This year, she's just getting a few small gifts from us and then we'll take her and a friend to a fun theme park. She's of that age where "toys" are less important than digital things we can't afford or don't want to buy, so I remembered how I started asking for theme park passes or birthday parties at theme parks or special places. It works- her big gift is really a special day on our time. Her birthday party with her mom wasn't much of a party this year (one friend, 2 canceled, and a movie with her mom?) compared to last year's Halloween-extravaganza-boy-girl party, so a theme park should be memorable. Or so we hope. 

This posting illustrates "normalizing", common to a stepparent dealt a big blow. To be continued next time.

Wednesday, October 7, 2009

Does "youth" and "stepmom" go together?

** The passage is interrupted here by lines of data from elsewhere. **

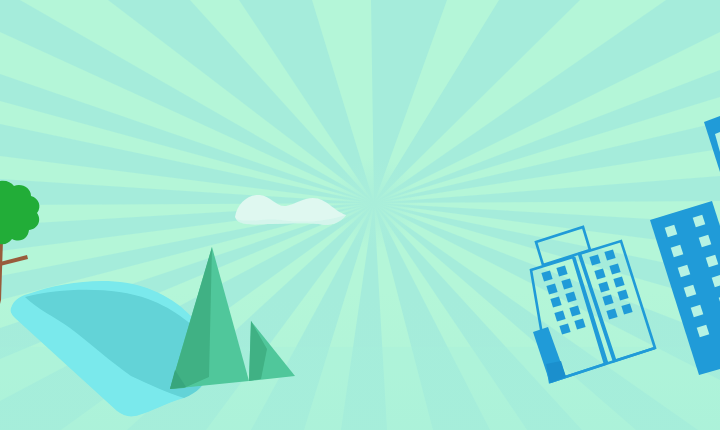
<!DOCTYPE html>
<html lang="en">
<head>
<meta charset="utf-8">
<title>Sunburst town landscape</title>
<style>
:root {
  --sky: #a5ecdb;
  --ray: #b4f6d8;
  --ground: #a7eed9;
  --cloud: #dff8f0;
  --cloud-shade: #cdf3e9;
  --leaf: #22ad38;
  --bark: #985c3c;
  --pond: #7ae9ec;
  --pond-deep: #63d3d7;
  --pine: #50c79b;
  --pine-shade: #40b184;
  --pine-dark: #38a67d;
  --blue: #209bd8;
  --blue-dark: #1b8fcd;
  --pane: #b6f3e4;
}
html, body { margin: 0; overflow: hidden; }
body { width: 720px; height: 430px; background: var(--sky); }
svg { display: block; }
.rays { fill: var(--ray); }
.outline { fill: none; stroke: var(--blue); stroke-width: 2.6; }
.solid { fill: var(--blue); }
.pane { fill: var(--pane); }
</style>
</head>
<body>
<svg width="720" height="430" viewBox="0 0 720 430" role="img" aria-label="Sunburst sky with a tree, pond, pines, cloud and blue buildings">
  <defs>
    <linearGradient id="haze" x1="0" y1="0" x2="0" y2="1">
      <stop offset="0" stop-color="#a7eed9" stop-opacity="0"/>
      <stop offset="1" stop-color="#a7eed9" stop-opacity=".4"/>
    </linearGradient>
    <radialGradient id="glow" cx="374" cy="203" r="46" gradientUnits="userSpaceOnUse">
      <stop offset="0" stop-color="#a9eeda"/>
      <stop offset="1" stop-color="#a9eeda" stop-opacity="0"/>
    </radialGradient>
    <rect id="small-window" x="-4.5" y="-4.5" width="9" height="9" transform="rotate(-17)"/>
    <g id="window-pair">
      <use href="#small-window"/>
      <use href="#small-window" x="15" y="-5"/>
    </g>
    <rect id="large-window" x="-5" y="-5" width="10" height="10" transform="rotate(-18)"/>
    <g id="large-pair">
      <use href="#large-window"/>
      <use href="#large-window" x="28" y="-10"/>
    </g>
  </defs>

  <rect id="sky" width="720" height="430" fill="var(--sky)"/>

  <g id="sunburst" class="rays">
    <polygon points="374,203 312,0 371,0"/>
    <polygon points="374,203 447,0 499,0"/>
    <polygon points="374,203 580,0 666,0"/>
    <polygon points="374,203 720,32 720,70"/>
    <polygon points="374,203 720,97 720,122"/>
    <polygon points="374,203 720,149 720,176"/>
    <polygon points="374,203 720,201 720,223"/>
    <polygon points="374,203 720,248 720,274"/>
    <polygon points="374,203 720,302 720,337"/>
    <polygon points="374,203 720,380 720,430 698,430"/>
    <polygon points="374,203 582,430 636,430"/>
    <polygon points="374,203 490,430 527,430"/>
    <polygon points="374,203 387,430 433,430"/>
    <polygon points="374,203 304,430 341,430"/>
    <polygon points="374,203 206,430 251,430"/>
    <polygon points="374,203 61,430 127,430"/>
    <polygon points="374,203 0,359 0,401"/>
    <polygon points="374,203 0,300 0,328"/>
    <polygon points="374,203 0,251 0,276"/>
    <polygon points="374,203 0,205 0,225"/>
    <polygon points="374,203 0,156 0,179"/>
    <polygon points="374,203 0,101 0,124"/>
    <polygon points="374,203 0,32 0,74"/>
    <polygon points="374,203 20,0 108,0"/>
    <polygon points="374,203 190,0 239,0"/>
  </g>
  <circle cx="374" cy="203" r="46" fill="url(#glow)"/>

  <g id="ground">
    <rect y="290" width="720" height="140" fill="url(#haze)"/>
    <rect y="347" width="720" height="83" fill="var(--ground)" opacity=".3"/>
  </g>

  <g id="cloud">
    <path fill="var(--cloud)" d="M235 217C237 204 248 194 260 195C271 196 276 207 286 206C296 204 303 198 313 198C326 198 334 211 346 215C342 221 334 225 325 225C306 222 289 224 272 224C258 224 238 227 235 217Z"/>
    <path fill="var(--cloud-shade)" opacity=".6" d="M236 219C248 223 264 218 281 220C303 223 323 222 346 215C342 221 334 225 325 225C306 222 289 224 272 224C258 224 240 227 236 219Z"/>
  </g>

  <g id="tree">
    <polygon fill="var(--bark)" points="0,240 3,240 1,300 0,304"/>
    <polygon fill="var(--bark)" points="0,262 27,255 28,259 0,266"/>
    <path fill="var(--leaf)" d="M0 181C6 180 11 182 14 186C22 183 31 188 31 196C39 198 42 207 37 213C42 220 38 229 29 230C28 239 20 243 12 239C9 243 5 245 0 244Z"/>
  </g>

  <g id="pond">
    <path fill="var(--pond)" d="M11 308C14 299 21 296 28 294C66 280 116 276 147 288C177 299 197 318 207 340C216 360 207 384 184 398C166 403 151 412 139 415C130 418 124 416 117 411L15 318C11 314 10 311 11 308Z"/>
    <path fill="var(--pond-deep)" d="M25 297C64 287 116 287 148 299C175 309 198 327 207 344C215 363 211 388 184 398C168 393 150 385 131 376C111 362 91 344 70 328C55 317 37 309 25 297Z"/>
  </g>

  <g id="pines">
    <polygon fill="var(--pine)" points="212,247 249,381 170,389"/>
    <polygon fill="var(--pine-shade)" points="212,247 209,377 184,388 170,389"/>
    <polygon fill="var(--pine-dark)" points="175,370 186,387 170,389"/>
    <polygon fill="var(--pine)" points="251,321 295,376 249,381"/>
    <polygon fill="var(--pine-shade)" points="251,321 267,349 261,379 249,381"/>
  </g>

  <g id="twin-towers">
    <polygon class="outline" points="536,242 583,227 590,250 543,265"/>
    <polygon class="outline" points="531,270 573,257 605,364 550,382"/>
    <polygon class="outline" points="579,254 621,241 655,348 614,361"/>
    <path class="outline" d="M574 257L607 363M580 254L615 360M550 382L655 348"/>
    <polygon class="solid" points="533,332 548,327 566,377 550,383"/>
    <polygon fill="var(--blue-dark)" points="546,364 561,361 566,377 550,383"/>
    <g class="solid">
      <use href="#window-pair" x="547" y="276"/>
      <use href="#window-pair" x="552" y="289"/>
      <use href="#window-pair" x="556" y="302"/>
      <use href="#window-pair" x="560" y="316"/>
      <use href="#window-pair" x="565" y="329"/>
      <use href="#window-pair" x="595" y="260"/>
      <use href="#window-pair" x="600" y="274"/>
      <use href="#window-pair" x="604" y="287"/>
      <use href="#window-pair" x="608" y="300"/>
      <use href="#window-pair" x="612" y="314"/>
    </g>
  </g>

  <g id="office-block">
    <polygon class="solid" points="650,220 712,201 720,226 720,369 699,375"/>
    <g class="pane">
      <use href="#large-pair" x="671" y="231"/>
      <use href="#large-pair" x="677" y="251"/>
      <use href="#large-pair" x="684" y="271"/>
      <use href="#large-pair" x="690" y="291"/>
      <use href="#large-pair" x="697" y="311"/>
      <use href="#large-pair" x="703" y="331"/>
    </g>
  </g>

  <g id="edge-tower">
    <polygon class="solid" points="704,122 720,116 720,172"/>
    <polygon class="pane" points="715,134 720,132 720,152"/>
  </g>
</svg>
</body>
</html>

Everyday, I feel very young. I feel too young. I'm not sure I want to know how often I think, "I'm too young to be dealing with this." Sometimes, I ask myself "Right?" as if I'm not sure I should ask that question.

I picked up the kids from school in the Spring twice a week. I worked from home in order to pick up the kids. I stood around with all the "real" moms. It was mostly awkward. I felt way too young (and professional-ish) to be standing at a school gate, with little children running around with brightly colored backpacks and kicking their lunch cases around. The amount of screaming and yelling is also something I wasn't used to. I have generally tried to avoid schools for the past so many years. They took on a new meaning when I moved to LA for grad school- Ridiculous side-street traffic. Mini-vans. Sudden stops. Jammed turn lanes. And I still feel that way about them, just with some more depth.

But then I think about how my old (not "older") friends are having babies now. Some of them have toddlers. Maybe I'm not "too young." But then again, I also am seeing that a lot of my old friends are just now getting married. I'm also not raising my husbands babies- I am helping to raise 2 older children. They are only sort of growing up with me but don't accept me as someone that has always been there. I have started later on the timeline, which means I face completely different issues than any of my friends with babies or new marriages.

I am still thinking of myself as "younger", "twenties", and recently out of college. The twenties part is definitely true, but when do you stop being younger? What's "recent"? They say that children of divorce are forced to grow up faster. Same thing for no-bio-kid stepmoms in a first marriage?

There have been plenty of instances where moms have given me dirty looks and teachers have expressed shock that I am a stepmom. Ridiculous, really, since there are many young moms and stepmoms out there, and all of the instances were in the latter half of my twenties. There have been only two times where I've been respected as a legitimate source of authority by others outside of family and close friends: First, as a soccer coach. The parents look to me for advice about soccer, injuries, and feedback about their children's progress. Second, a mother who decided to get over her prejudice told my stepchildren to respect me and say. "Thank you," when I bought them snacks in Target. Very gratifying, but moments that are noticeably few and far in between.

Is it really my age? Am I actually "too young"? Why should a stepmom be older? Moms are able to start young, and it's considered healthy. A stepmom picks up at a later stage, missing things no matter what age they are. Is there an expectation of age for stepmoms no one mentions? And besides all the societal ponderings, do my feelings of being too young actually reflect a desire to be less responsible and mature?